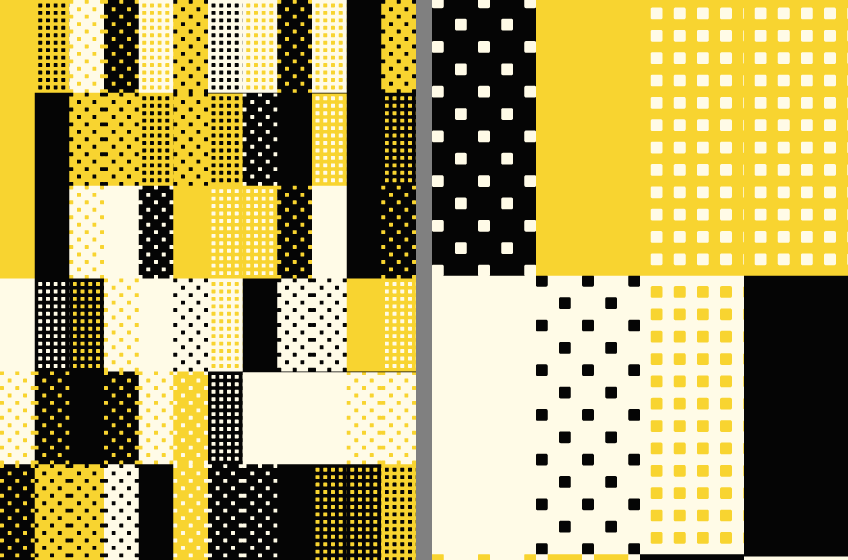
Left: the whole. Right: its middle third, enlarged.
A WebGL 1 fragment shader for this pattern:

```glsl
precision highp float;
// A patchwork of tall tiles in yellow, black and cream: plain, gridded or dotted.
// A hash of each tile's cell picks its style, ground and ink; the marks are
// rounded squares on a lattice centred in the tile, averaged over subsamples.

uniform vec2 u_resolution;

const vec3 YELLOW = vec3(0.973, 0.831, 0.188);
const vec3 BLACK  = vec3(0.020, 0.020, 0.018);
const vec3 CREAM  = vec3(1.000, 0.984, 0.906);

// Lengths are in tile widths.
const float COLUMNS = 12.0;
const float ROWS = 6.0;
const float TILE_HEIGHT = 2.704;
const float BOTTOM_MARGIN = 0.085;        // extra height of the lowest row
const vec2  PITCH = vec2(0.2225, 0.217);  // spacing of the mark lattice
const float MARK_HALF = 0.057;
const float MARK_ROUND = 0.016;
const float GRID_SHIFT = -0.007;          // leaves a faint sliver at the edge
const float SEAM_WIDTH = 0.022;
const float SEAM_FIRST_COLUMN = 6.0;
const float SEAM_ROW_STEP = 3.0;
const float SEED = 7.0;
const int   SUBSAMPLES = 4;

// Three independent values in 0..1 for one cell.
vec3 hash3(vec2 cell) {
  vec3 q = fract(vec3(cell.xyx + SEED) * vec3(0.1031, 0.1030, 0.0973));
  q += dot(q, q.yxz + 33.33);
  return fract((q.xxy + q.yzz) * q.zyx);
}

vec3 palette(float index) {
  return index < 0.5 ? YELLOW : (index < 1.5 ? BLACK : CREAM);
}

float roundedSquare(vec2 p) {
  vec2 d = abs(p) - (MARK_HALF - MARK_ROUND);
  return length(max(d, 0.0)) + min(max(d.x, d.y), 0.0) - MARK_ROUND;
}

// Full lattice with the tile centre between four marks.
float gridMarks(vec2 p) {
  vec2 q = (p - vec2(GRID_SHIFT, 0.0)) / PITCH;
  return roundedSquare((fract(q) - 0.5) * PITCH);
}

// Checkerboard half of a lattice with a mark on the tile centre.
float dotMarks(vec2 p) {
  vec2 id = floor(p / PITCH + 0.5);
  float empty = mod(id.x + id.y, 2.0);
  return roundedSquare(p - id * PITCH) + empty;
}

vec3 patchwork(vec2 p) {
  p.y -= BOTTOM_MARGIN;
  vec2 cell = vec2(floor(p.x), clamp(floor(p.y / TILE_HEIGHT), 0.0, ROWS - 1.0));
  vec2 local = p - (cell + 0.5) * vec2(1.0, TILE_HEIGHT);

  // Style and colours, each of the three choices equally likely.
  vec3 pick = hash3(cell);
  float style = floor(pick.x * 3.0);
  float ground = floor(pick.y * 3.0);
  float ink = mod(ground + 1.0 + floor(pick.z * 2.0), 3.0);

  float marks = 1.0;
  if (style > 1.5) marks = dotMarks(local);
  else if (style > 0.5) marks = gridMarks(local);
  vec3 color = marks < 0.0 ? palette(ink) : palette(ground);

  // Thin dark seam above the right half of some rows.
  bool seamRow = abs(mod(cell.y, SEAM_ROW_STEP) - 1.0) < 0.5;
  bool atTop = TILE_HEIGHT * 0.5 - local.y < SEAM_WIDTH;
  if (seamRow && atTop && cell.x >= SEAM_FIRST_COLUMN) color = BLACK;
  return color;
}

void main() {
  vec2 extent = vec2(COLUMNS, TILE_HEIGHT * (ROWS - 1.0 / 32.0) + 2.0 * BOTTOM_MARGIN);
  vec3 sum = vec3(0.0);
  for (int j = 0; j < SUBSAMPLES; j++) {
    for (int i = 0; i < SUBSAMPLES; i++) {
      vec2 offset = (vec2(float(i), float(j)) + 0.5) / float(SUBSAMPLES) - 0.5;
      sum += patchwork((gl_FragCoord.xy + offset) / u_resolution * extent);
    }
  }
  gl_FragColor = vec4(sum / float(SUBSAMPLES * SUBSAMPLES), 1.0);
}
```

□ □ □ □ □ □ □

[DIRECTIONS FOR THIS TASK] Lines holding the word "PITCH" in the entries above are the ones to pull out. Copy them all.

[OUTPUT FOR THIS TASK]
const vec2  PITCH = vec2(0.2225, 0.217);  // spacing of the mark lattice
  vec2 q = (p - vec2(GRID_SHIFT, 0.0)) / PITCH;
  return roundedSquare((fract(q) - 0.5) * PITCH);
  vec2 id = floor(p / PITCH + 0.5);
  return roundedSquare(p - id * PITCH) + empty;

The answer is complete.